Beginning in 1890, the Pioneer Hook and Ladder Volunteer Fire Company operated out of the small peaked building on the right side of this photo that dates back to the civil war era, nearly unrecognizable as a former firehouse today. In 1913, the city of New York took over firefighting services in Corona and built a modern firehouse on 43rd Avenue the next year, between 97th Place and 99th Street, that still stands.


At last week’s public meeting for the two plazas slated for Sunnyside, the Department of Transportation said construction could begin as early as this June. Sunnyside Post says that residents asked for better lighting, wayfinder maps, movable tables and chairs, a colorful concrete surface, planters and artwork in the plaza spaces. They also expressed interest in a space for food vendors to set up directly outside the plazas, which are both located under the elevated 7. The DOT also plans to put down new concrete on the 46th Street plaza to make it completely level.

The DOT will take its proposals to Community Board 2’s Transportation Committee on May 27th. After that, the proposal must be approved by the full board. Then hopefully construction will start up this summer!

Construction on Sunnyside’s Public Plazas Expected to Begin in June [Sunnyside Post]
A Public Plaza Workshop Scheduled in Sunnyside This Week [Q’Stoner]
Two Public Plazas Coming to Sunnyside [Q’Stoner]


This Sunday, May 4th Queens Council Members and community groups are participating in the annual Jane’s Walk event, which is a weekend of free, locally led walking tours inspired by Jane Jacobs. Council Member Julissa Ferreras, Council Member Daniel Dromm and DOT Community Coordinator Andrew Ronan will help lead walks through three Queens plazas to highlight local history and civic engagement in the DOT plaza program. They will be joined by plaza partners like SUKHI NY, Friends of Diversity Plaza, Jackson Heights Green Alliance, Queens Economic Development Corporation and Queens Museum.

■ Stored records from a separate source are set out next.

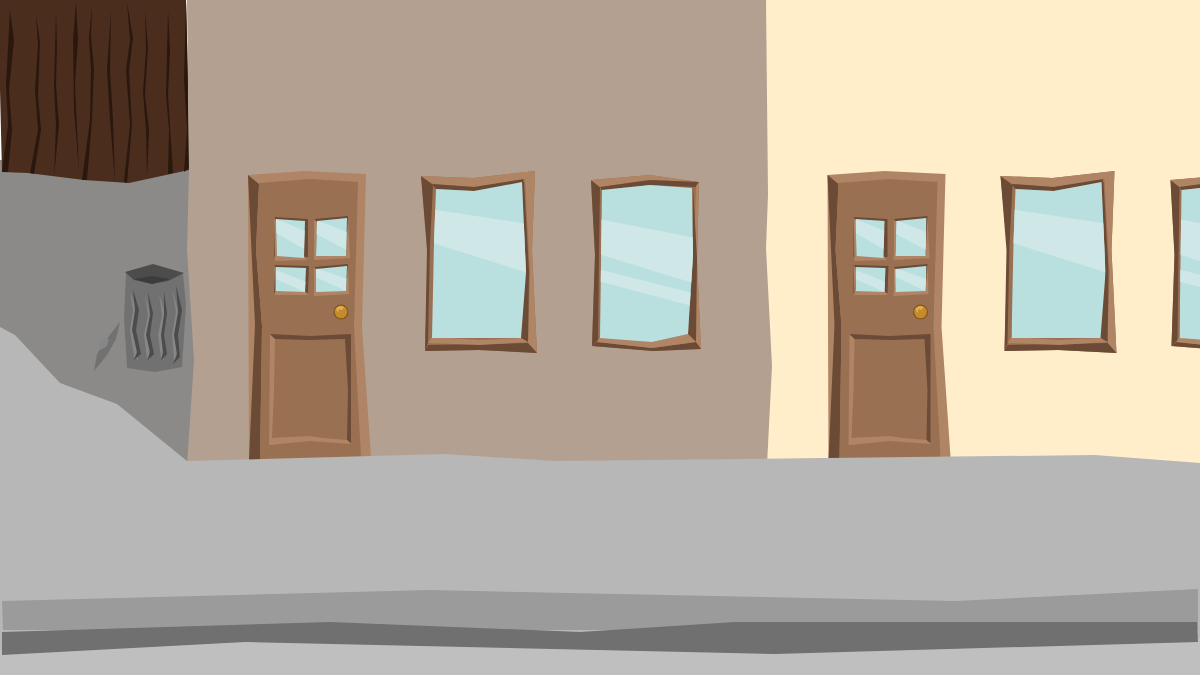
<!DOCTYPE html>
<html lang="en">
<head>
<meta charset="utf-8">
<title>Street background</title>
<style>
:root {
  --taupe: #b3a090; --cream: #ffeec9;
  --pavement: #b7b7b7; --alley: #8b8a88; --curb-top: #9b9b9b; --curb-side: #707070; --road: #bfbfbf;
  --fence: #4b2d1e; --fence-gap: #2a180e;
  --wood: #9a7053; --wood-light: #b08565; --wood-dark: #6b4b35;
  --glass: #b9e0df; --shine: #cfe8e7;
  --brass: #c58a2b; --brass-light: #e0b04e; --brass-dark: #80561c;
  --can: #717171; --can-dark: #4c4c4c; --can-deep: #3c3c3c; --can-light: #868686;
}
html, body { margin: 0; overflow: hidden; background: #fff; }
svg { display: block; width: 1200px; height: 675px; }
.taupe { fill: var(--taupe); } .cream { fill: var(--cream); }
.pavement { fill: var(--pavement); } .alley { fill: var(--alley); }
.curb-top { fill: var(--curb-top); } .curb-side { fill: var(--curb-side); } .road { fill: var(--road); }
.fence { fill: var(--fence); } .fence-gap { fill: var(--fence-gap); }
.wood { fill: var(--wood); } .wood-light { fill: var(--wood-light); } .wood-dark { fill: var(--wood-dark); }
.glass { fill: var(--glass); } .shine { fill: var(--shine); }
.brass { fill: var(--brass); } .brass-light { fill: var(--brass-light); } .brass-dark { fill: var(--brass-dark); }
.can { fill: var(--can); } .can-dark { fill: var(--can-dark); } .can-deep { fill: var(--can-deep); } .can-light { fill: var(--can-light); }
</style>
</head>
<body>
<svg viewBox="0 0 1200 675" role="img" aria-label="Street with two house fronts, an alley with a bin, and a pavement">
  <defs>
    <clipPath id="panes">
      <path d="M276 219L305 221L304 258L277 256ZM317 221L347 218L346 256L316 256ZM276 267L306 268L305 292L276 291ZM316 269L347 266L346 291L316 292Z"/>
    </clipPath>
    <clipPath id="glass-a"><path d="M436 189L474 191L522 182L526 273L521 338L432 338L434 243Z"/></clipPath>
    <clipPath id="glass-b"><path d="M602 190L650 185L692 188L693 255L688 334L652 342L600 338Z"/></clipPath>

    <g id="door">
      <path class="wood-light" d="M248 175L305 171L366 174L362 327L371 457L249 460Z"/>
      <path class="wood-dark" d="M248 175L259 184L256 250L262 326L260 460L249 460L255 325Z"/>
      <path class="wood" d="M259 183L310 179L358 182L354 327L361 457L260 460L262 326L256 250Z"/>
      <g id="door-lights">
        <path class="wood-dark" d="M274 217L308 219L308 257L274 257ZM314 219L348 216L347 257L314 257ZM274 265L309 266L308 293L274 293ZM314 267L348 264L347 293L314 293Z"/>
        <path class="wood-light" d="M274 217L277 222L277 256L304 256L307 260L275 261ZM314 219L317 222L316 255L346 255L348 218L350 258L314 260ZM274 265L276 268L276 290L305 291L308 295L275 295ZM314 267L317 270L316 291L346 290L348 264L349 294L314 296Z"/>
        <g clip-path="url(#panes)">
          <rect class="glass" x="272" y="214" width="80" height="82"/>
          <path class="shine" d="M276 219L305 231L304 249L276 233ZM316 220L347 232L347 250L316 234ZM276 270L306 282L305 292L276 279ZM316 268L347 279L346 291L316 277Z"/>
        </g>
      </g>
      <g id="door-panel">
        <path class="wood-light" d="M270 334L275 339L274 390L272 438L310 436L351 443L310 440L269 445Z"/>
        <path class="wood-dark" d="M270 334L310 336L351 334L351 443L347 440L348 390L345 339L310 340L275 339Z"/>
        <path class="wood-light" d="M269 445L273 438L310 437L347 440L351 444L310 441Z"/>
      </g>
      <circle class="brass-dark" cx="341" cy="312" r="7.5"/>
      <circle class="brass" cx="341" cy="312" r="6.3"/>
      <path class="brass-light" d="M336 309Q339 304 344 307L342 310L339 309L338 313Z"/>
    </g>

    <g id="window-a">
      <path class="wood" d="M421 176L473 178L535 171L532 250L537 353L479 350L425 351L428 250Z"/>
      <path class="wood-dark" d="M421 176L433 185L430 245L428 343L425 351L427 250Z"/>
      <path class="wood-light" d="M421 176L473 178L535 171L525 180L474 187L433 184Z"/>
      <path class="wood-dark" d="M432 184L474 187L524 179L522 184L474 191L436 189Z"/>
      <path class="wood-light" d="M535 171L532 250L537 353L528 343L530 272L525 180Z"/>
      <path class="wood-dark" d="M425 351L428 345L480 344L528 343L537 353L479 350ZM524 182L529 272L528 342L520 338L525 273L522 182Z"/>
      <path class="wood-light" d="M428 343L432 337L480 340L521 338L528 342L480 345Z"/>
      <g clip-path="url(#glass-a)">
        <rect class="glass" x="430" y="180" width="98" height="160"/>
        <path class="shine" d="M430 209L528 224L528 273L430 242Z"/>
      </g>
    </g>

    <g id="window-b">
      <path class="wood" d="M591 180L650 175L699 182L697 260L701 349L653 351L592 346L595 255Z"/>
      <path class="wood-dark" d="M591 180L600 187L599 255L598 340L592 346L595 255Z"/>
      <path class="wood-light" d="M591 180L650 175L699 182L650 180L600 187Z"/>
      <path class="wood-dark" d="M600 187L650 180L699 182L697 187L650 185L602 190Z"/>
      <path class="wood-light" d="M699 182L697 260L701 349L695 342L694 258L696 186Z"/>
      <path class="wood-dark" d="M592 346L597 342L652 348L696 342L701 349L653 351ZM693 187L697 258L696 342L688 335L692 258Z"/>
      <path class="wood-light" d="M597 342L600 337L652 342L688 334L696 342L652 348Z"/>
      <g clip-path="url(#glass-b)">
        <rect class="glass" x="598" y="183" width="98" height="162"/>
        <path class="shine" d="M598 219L696 238L696 284L598 254ZM598 269L696 294L696 307L598 281Z"/>
      </g>
    </g>

    <g id="house-openings">
      <use href="#door"/>
      <use href="#window-a"/>
      <use href="#window-b"/>
    </g>
  </defs>

  <g id="alley">
    <path class="alley" d="M0 160H200V470H0Z"/>
    <path class="pavement" d="M0 327L15 335L60 383L117 404L187 461V675H0Z"/>
  </g>

  <g id="fence">
    <path class="fence" d="M0 0H186L188 80L189 170L129 183L84 180L28 173L2 172L0 90Z"/>
    <path class="fence-gap" d="M10 10L14 40L9 90L12 130L8 172H2L8 125L6 85ZM36 15L40 42L38 95L41 130L34 174L30 173L38 130L35 90L38 45ZM56 12L57 45L56 85L59 125L54 177L56 125L54 85ZM76 2L78 40L75 85L79 172L74 110L73 40ZM92 5L91 38L94 68L92 120L87 180H82L90 120L91 70L89 38ZM111 10L110 70L113 120L115 182L110 120L107 70ZM127 2L133 38L129 70L132 125L127 183L124 182L130 125L126 70L130 40ZM145 10L148 48L145 95L149 130L147 178L146 130L143 92L146 50ZM168 10L170 50L168 95L173 173L168 174L169 130L166 95ZM186 0L188 80L189 168L184 172L187 130L184 80Z"/>
  </g>

  <g id="bin">
    <path class="can" d="M126 273L183 274L186 305L182 367L155 372L127 368L124 318Z"/>
    <path class="can-dark" d="M125 272L153 264L184 273L168 281L152 284L134 280Z"/>
    <path class="can-deep" d="M134 279L152 276L170 279L152 284Z"/>
    <path class="can-light" d="M130 292L133 310L130 330L134 357L138 360L134 330L137 310ZM145 295L148 315L144 335L147 359L150 360L148 335L151 315ZM159 293L162 315L158 335L161 358L164 360L162 335L165 313ZM172 289L176 312L172 335L174 360L177 361L175 335L179 312Z"/>
    <path class="can-dark" d="M133 289L139 310L136 330L141 354L134 360L137 352L132 330L135 310ZM148 292L153 313L150 335L154 354L147 361L150 352L146 335L150 315ZM164 291L167 313L164 335L167 354L161 361L163 352L161 335L164 315ZM176 285L182 310L178 335L180 357L173 364L177 354L174 335L178 312Z"/>
    <path class="can" d="M120 322L116 339L107 355L94 371L97 354L109 336Z"/>
    <path class="can-light" d="M98 343L103 338L109 339L107 346L101 350Z"/>
  </g>

  <g id="house-fronts">
    <path class="taupe" d="M187 0H772V465H187L194 360L187 250L189 170Z"/>
    <path class="cream" d="M766 0H1200V465H767L772 366L766 248L768 195Z"/>
    <use href="#house-openings"/>
    <use href="#house-openings" x="579.5"/>
  </g>

  <g id="street">
    <path class="pavement" d="M187 461L445 454L555 461L1095 455L1200 463V675H0V461Z"/>
    <path class="curb-top" d="M2 601L430 590L955 601L1198 589V630H3Z"/>
    <path class="road" d="M0 650L240 640L770 650L1200 638V675H0Z"/>
    <path class="curb-side" d="M2 632L330 622L580 632L735 622H1197L1198 642L775 654L245 642L2 655Z"/>
  </g>
</svg>
</body>
</html>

Here’s the schedule for the day. At 11 am, everyone will meet at the south entrance of the 90th Street/Elmhurst Avenue 7 Train station for an introduction to the Neighborhood Plaza Partnership. A tour of Corona Plaza (103rd Street and Roosevelt Avenue) will happen at 11:30 am, and Council Member Julissa Ferreras will speak. 1 pm is the tour of the 78th Street Plaza (34th Avenue and 78th Street), with Andrew Ronan of the DOT. Finally, Council Member Daniel Dromm will lead the 2 pm tour of Diversity Plaza (73rd Street and Broadway). The Diversity Plaza tour will be followed by refreshments. Check out detailed event info here.